• **Work to be completed**
Each line of the data below from the one holding "449h7v9h-7zM54 443h5v9h-5zM43 463h7v9h-7zM43" to the one holding "443h8v9h-8zM774 465h8v9h-8zM774 486h8v9h-8zM790", inclusive, is to be reproduced exactly; no other line belongs in the answer.

Rendered images with source text:

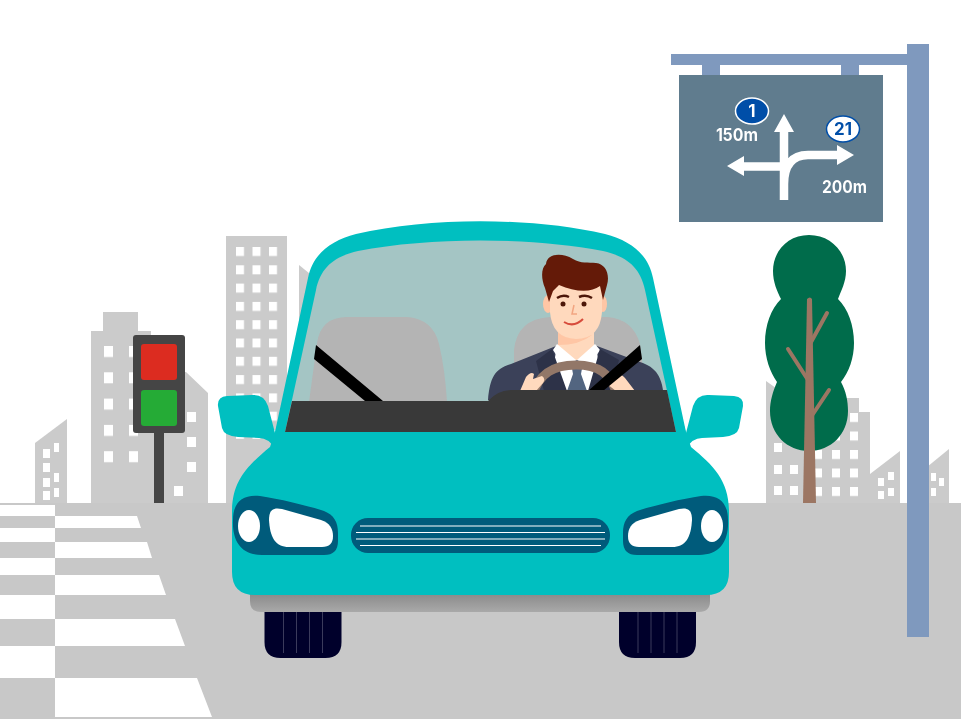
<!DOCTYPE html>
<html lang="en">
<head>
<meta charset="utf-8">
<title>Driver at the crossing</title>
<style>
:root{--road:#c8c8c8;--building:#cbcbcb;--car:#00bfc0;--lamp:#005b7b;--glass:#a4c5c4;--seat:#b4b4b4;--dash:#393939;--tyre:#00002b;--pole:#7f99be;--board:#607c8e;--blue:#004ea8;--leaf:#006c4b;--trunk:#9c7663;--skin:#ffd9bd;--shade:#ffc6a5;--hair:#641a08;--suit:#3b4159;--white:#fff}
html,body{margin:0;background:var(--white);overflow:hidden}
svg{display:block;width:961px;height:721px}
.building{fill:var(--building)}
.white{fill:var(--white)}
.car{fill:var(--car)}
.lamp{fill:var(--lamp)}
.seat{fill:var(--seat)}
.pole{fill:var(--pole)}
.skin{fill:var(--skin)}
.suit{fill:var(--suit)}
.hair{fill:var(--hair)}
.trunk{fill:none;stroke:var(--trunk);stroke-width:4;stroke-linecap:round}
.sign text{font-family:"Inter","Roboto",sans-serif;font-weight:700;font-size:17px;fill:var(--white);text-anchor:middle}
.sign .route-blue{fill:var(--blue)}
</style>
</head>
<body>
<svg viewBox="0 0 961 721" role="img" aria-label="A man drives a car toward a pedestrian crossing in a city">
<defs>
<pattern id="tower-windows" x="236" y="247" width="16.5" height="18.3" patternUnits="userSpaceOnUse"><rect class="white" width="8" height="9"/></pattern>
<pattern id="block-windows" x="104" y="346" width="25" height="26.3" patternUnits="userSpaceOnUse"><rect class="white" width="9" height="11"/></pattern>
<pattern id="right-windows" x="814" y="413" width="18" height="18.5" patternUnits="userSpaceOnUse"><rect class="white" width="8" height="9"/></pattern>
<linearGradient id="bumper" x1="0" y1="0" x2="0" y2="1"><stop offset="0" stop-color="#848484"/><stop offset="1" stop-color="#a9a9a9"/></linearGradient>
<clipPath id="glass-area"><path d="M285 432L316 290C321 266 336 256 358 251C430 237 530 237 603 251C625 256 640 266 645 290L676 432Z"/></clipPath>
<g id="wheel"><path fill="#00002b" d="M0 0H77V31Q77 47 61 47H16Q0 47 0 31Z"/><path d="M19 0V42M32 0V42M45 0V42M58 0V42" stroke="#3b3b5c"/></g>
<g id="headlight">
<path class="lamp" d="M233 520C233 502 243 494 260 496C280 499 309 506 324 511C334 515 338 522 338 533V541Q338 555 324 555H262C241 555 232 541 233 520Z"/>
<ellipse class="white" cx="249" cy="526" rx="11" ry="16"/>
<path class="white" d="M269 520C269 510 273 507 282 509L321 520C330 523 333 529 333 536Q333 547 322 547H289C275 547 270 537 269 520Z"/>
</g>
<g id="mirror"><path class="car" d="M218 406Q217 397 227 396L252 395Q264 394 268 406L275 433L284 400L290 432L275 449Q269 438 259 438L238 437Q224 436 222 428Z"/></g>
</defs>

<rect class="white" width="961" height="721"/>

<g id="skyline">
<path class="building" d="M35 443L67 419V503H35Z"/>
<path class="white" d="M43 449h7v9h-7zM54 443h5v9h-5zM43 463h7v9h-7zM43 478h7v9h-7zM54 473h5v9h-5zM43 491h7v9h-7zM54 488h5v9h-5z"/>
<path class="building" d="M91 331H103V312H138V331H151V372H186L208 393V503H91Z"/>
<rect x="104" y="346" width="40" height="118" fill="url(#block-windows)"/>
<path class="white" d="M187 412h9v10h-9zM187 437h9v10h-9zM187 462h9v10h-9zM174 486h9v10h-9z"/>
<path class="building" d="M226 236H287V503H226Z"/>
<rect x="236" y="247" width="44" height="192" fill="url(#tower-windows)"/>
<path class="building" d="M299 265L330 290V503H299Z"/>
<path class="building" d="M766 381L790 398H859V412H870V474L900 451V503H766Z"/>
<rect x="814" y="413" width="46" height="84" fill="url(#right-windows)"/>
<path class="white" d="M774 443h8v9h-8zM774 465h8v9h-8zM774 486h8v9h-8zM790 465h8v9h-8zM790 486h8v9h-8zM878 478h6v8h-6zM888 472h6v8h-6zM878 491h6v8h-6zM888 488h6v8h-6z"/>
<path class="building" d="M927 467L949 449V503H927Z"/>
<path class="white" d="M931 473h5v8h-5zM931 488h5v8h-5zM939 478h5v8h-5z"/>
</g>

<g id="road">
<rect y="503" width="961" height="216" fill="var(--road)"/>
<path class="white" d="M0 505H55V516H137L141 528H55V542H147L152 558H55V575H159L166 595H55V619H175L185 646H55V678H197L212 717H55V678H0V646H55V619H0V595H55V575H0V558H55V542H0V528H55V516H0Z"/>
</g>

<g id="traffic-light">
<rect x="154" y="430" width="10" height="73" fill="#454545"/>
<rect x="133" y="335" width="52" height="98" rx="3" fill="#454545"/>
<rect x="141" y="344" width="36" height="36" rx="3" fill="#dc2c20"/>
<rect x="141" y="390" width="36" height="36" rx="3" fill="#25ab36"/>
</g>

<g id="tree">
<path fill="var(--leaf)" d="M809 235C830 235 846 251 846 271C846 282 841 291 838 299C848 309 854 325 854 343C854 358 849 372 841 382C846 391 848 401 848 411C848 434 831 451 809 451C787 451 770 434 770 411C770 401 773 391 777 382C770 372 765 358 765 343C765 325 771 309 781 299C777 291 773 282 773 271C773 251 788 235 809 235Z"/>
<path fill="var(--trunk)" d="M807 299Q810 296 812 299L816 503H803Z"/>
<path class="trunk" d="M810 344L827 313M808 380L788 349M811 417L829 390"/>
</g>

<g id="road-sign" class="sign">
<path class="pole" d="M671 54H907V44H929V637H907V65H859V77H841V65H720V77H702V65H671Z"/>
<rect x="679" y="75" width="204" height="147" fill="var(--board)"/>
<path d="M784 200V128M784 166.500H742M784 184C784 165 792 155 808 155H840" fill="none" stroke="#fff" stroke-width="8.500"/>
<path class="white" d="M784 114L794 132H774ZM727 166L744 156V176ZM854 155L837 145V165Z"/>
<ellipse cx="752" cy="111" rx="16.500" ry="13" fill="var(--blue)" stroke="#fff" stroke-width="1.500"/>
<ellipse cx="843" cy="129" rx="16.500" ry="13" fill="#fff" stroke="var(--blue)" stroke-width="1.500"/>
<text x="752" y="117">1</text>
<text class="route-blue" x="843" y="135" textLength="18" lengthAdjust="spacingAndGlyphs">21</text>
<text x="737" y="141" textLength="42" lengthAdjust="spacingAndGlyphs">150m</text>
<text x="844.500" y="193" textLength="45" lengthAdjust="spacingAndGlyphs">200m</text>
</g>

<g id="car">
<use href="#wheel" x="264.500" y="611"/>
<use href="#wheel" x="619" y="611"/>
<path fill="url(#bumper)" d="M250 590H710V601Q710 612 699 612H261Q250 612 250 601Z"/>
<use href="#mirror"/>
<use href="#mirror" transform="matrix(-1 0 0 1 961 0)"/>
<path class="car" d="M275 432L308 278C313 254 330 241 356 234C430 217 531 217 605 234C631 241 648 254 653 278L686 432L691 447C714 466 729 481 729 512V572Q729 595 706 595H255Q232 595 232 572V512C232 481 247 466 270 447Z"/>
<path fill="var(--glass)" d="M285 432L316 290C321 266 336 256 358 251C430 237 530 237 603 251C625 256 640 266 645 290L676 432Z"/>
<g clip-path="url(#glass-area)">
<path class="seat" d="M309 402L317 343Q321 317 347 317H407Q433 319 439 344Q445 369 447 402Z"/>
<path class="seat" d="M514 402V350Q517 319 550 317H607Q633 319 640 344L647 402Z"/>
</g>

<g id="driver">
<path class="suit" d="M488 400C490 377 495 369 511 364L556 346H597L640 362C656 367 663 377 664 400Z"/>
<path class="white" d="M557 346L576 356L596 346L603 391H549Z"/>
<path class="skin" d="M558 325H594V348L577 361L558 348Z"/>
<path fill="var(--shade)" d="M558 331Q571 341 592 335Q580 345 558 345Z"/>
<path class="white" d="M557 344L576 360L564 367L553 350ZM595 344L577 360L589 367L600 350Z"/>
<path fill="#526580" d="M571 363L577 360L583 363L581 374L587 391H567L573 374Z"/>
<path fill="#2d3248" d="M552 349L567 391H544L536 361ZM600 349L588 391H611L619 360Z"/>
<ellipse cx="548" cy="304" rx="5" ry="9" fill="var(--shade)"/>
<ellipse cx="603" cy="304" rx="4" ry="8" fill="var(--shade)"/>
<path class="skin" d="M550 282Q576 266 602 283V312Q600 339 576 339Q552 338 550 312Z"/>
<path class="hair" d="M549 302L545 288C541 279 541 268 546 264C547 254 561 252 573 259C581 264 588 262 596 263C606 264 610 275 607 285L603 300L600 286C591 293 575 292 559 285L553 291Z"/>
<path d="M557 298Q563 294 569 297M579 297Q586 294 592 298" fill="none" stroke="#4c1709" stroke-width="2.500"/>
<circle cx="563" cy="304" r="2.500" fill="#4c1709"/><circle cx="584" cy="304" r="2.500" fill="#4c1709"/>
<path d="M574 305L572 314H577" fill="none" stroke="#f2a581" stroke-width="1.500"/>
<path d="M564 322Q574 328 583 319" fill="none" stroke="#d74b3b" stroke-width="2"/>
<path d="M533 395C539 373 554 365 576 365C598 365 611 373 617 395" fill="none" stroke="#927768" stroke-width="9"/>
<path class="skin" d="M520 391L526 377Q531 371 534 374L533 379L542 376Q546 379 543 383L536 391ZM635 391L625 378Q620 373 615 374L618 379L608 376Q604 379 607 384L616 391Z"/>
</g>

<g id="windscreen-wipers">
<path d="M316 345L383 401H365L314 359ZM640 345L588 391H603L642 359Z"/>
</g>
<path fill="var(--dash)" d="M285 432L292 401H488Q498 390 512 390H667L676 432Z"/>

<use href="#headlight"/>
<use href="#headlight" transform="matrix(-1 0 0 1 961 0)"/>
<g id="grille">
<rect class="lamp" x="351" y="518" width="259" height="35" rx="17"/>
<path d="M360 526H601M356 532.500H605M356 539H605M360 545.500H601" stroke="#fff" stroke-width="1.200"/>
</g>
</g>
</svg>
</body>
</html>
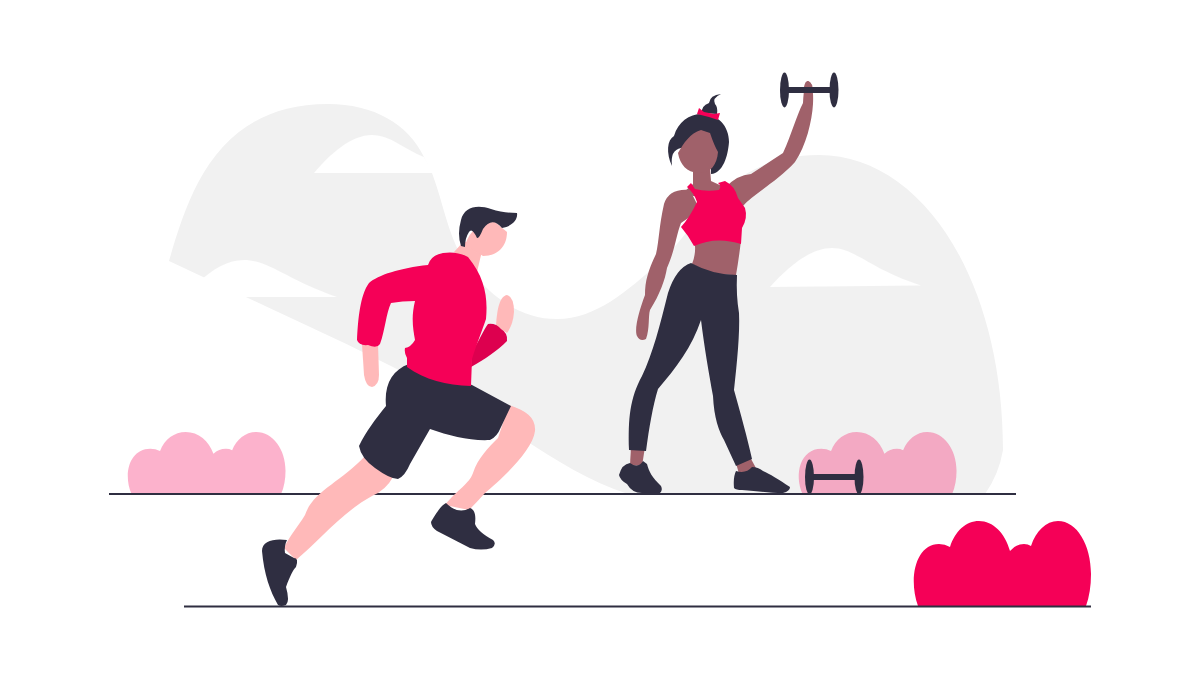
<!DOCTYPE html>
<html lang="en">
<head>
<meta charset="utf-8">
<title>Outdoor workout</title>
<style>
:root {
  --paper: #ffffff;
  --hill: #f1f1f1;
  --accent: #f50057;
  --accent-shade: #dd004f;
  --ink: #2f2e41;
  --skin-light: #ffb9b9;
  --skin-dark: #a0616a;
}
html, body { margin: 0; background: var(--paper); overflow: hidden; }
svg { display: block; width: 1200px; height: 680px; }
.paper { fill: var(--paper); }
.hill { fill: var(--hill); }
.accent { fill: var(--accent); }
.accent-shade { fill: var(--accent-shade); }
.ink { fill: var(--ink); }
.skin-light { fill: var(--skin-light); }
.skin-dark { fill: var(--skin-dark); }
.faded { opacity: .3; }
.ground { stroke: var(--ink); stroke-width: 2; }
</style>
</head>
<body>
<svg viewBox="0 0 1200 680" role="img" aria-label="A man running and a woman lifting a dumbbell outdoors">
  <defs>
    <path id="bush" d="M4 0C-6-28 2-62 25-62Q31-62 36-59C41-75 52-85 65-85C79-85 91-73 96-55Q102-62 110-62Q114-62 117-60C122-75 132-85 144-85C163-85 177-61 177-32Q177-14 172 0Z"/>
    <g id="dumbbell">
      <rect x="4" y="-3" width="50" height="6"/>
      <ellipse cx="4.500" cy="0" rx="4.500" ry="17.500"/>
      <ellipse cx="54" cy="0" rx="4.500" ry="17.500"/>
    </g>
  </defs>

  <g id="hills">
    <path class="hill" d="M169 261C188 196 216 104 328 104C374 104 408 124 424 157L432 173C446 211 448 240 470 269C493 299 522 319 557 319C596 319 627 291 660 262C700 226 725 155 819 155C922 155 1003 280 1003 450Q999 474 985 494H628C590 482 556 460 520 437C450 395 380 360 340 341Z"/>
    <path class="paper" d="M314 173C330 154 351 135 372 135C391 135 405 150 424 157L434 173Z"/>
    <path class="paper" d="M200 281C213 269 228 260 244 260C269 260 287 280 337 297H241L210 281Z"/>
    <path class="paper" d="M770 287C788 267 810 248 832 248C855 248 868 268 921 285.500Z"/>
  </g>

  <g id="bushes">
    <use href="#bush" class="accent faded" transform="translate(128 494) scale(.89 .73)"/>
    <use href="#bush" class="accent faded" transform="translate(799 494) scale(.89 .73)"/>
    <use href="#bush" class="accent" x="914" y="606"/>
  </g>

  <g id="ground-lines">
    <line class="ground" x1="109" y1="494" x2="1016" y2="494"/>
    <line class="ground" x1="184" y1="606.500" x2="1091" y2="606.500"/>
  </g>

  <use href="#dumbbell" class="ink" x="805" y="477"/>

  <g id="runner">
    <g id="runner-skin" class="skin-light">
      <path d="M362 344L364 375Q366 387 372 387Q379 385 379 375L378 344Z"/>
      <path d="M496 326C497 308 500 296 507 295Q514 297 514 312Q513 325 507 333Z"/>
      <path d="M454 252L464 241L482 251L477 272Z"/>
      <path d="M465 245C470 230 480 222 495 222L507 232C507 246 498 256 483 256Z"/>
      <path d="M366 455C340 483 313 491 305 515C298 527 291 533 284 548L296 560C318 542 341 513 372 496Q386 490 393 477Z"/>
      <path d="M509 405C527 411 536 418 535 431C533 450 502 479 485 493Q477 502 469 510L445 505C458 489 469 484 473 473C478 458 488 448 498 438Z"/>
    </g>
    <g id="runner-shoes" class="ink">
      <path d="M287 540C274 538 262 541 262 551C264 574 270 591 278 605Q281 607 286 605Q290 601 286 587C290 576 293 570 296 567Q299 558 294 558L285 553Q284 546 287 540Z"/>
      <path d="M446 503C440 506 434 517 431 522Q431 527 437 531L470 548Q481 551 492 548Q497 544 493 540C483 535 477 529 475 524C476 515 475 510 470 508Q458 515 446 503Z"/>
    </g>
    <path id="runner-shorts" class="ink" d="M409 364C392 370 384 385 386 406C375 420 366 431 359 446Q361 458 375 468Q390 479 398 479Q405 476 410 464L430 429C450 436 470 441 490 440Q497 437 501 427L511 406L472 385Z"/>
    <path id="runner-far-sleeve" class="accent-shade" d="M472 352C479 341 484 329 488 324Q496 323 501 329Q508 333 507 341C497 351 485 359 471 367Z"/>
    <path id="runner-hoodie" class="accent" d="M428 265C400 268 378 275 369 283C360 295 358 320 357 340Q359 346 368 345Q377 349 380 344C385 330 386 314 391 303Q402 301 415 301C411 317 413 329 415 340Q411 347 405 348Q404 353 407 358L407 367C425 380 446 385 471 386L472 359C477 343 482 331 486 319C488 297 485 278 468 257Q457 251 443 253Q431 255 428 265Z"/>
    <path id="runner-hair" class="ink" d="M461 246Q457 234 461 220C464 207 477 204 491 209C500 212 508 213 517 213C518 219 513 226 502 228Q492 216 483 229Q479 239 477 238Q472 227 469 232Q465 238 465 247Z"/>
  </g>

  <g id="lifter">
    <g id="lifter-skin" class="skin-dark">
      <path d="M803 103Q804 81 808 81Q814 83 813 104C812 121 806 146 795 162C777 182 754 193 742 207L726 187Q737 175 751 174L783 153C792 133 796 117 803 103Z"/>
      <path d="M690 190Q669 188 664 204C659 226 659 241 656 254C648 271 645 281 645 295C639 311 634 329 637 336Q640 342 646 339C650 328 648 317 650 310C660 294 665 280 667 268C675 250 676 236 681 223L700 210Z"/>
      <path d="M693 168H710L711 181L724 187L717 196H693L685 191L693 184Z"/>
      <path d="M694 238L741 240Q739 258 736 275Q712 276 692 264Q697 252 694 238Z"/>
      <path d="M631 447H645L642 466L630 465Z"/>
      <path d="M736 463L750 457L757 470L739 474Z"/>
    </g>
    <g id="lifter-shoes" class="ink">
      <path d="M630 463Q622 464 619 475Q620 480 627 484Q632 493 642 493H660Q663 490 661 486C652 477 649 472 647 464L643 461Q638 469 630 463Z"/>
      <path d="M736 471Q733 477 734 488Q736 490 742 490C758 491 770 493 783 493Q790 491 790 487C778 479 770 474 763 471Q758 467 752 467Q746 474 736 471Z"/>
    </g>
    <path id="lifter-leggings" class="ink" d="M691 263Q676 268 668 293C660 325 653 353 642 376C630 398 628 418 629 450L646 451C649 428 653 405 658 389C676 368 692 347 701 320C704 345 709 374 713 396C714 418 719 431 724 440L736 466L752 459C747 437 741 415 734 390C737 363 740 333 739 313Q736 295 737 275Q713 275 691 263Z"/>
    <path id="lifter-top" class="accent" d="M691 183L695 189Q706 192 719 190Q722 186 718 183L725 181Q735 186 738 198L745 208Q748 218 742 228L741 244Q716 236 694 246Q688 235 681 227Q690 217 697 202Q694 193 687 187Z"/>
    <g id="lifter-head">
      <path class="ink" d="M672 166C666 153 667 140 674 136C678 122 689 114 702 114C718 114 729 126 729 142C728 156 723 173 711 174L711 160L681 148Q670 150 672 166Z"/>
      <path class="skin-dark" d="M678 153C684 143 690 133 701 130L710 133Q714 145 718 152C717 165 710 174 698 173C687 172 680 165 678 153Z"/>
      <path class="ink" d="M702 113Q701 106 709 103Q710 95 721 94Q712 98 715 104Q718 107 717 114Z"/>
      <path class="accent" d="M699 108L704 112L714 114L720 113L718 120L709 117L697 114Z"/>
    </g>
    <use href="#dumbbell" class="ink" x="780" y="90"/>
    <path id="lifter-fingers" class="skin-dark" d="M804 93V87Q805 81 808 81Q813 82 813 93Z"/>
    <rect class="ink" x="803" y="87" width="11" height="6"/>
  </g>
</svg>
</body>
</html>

• **Result for this task**
<path class="white" d="M43 449h7v9h-7zM54 443h5v9h-5zM43 463h7v9h-7zM43 478h7v9h-7zM54 473h5v9h-5zM43 491h7v9h-7zM54 488h5v9h-5z"/>
<path class="building" d="M91 331H103V312H138V331H151V372H186L208 393V503H91Z"/>
<rect x="104" y="346" width="40" height="118" fill="url(#block-windows)"/>
<path class="white" d="M187 412h9v10h-9zM187 437h9v10h-9zM187 462h9v10h-9zM174 486h9v10h-9z"/>
<path class="building" d="M226 236H287V503H226Z"/>
<rect x="236" y="247" width="44" height="192" fill="url(#tower-windows)"/>
<path class="building" d="M299 265L330 290V503H299Z"/>
<path class="building" d="M766 381L790 398H859V412H870V474L900 451V503H766Z"/>
<rect x="814" y="413" width="46" height="84" fill="url(#right-windows)"/>
<path class="white" d="M774 443h8v9h-8zM774 465h8v9h-8zM774 486h8v9h-8zM790 465h8v9h-8zM790 486h8v9h-8zM878 478h6v8h-6zM888 472h6v8h-6zM878 491h6v8h-6zM888 488h6v8h-6z"/>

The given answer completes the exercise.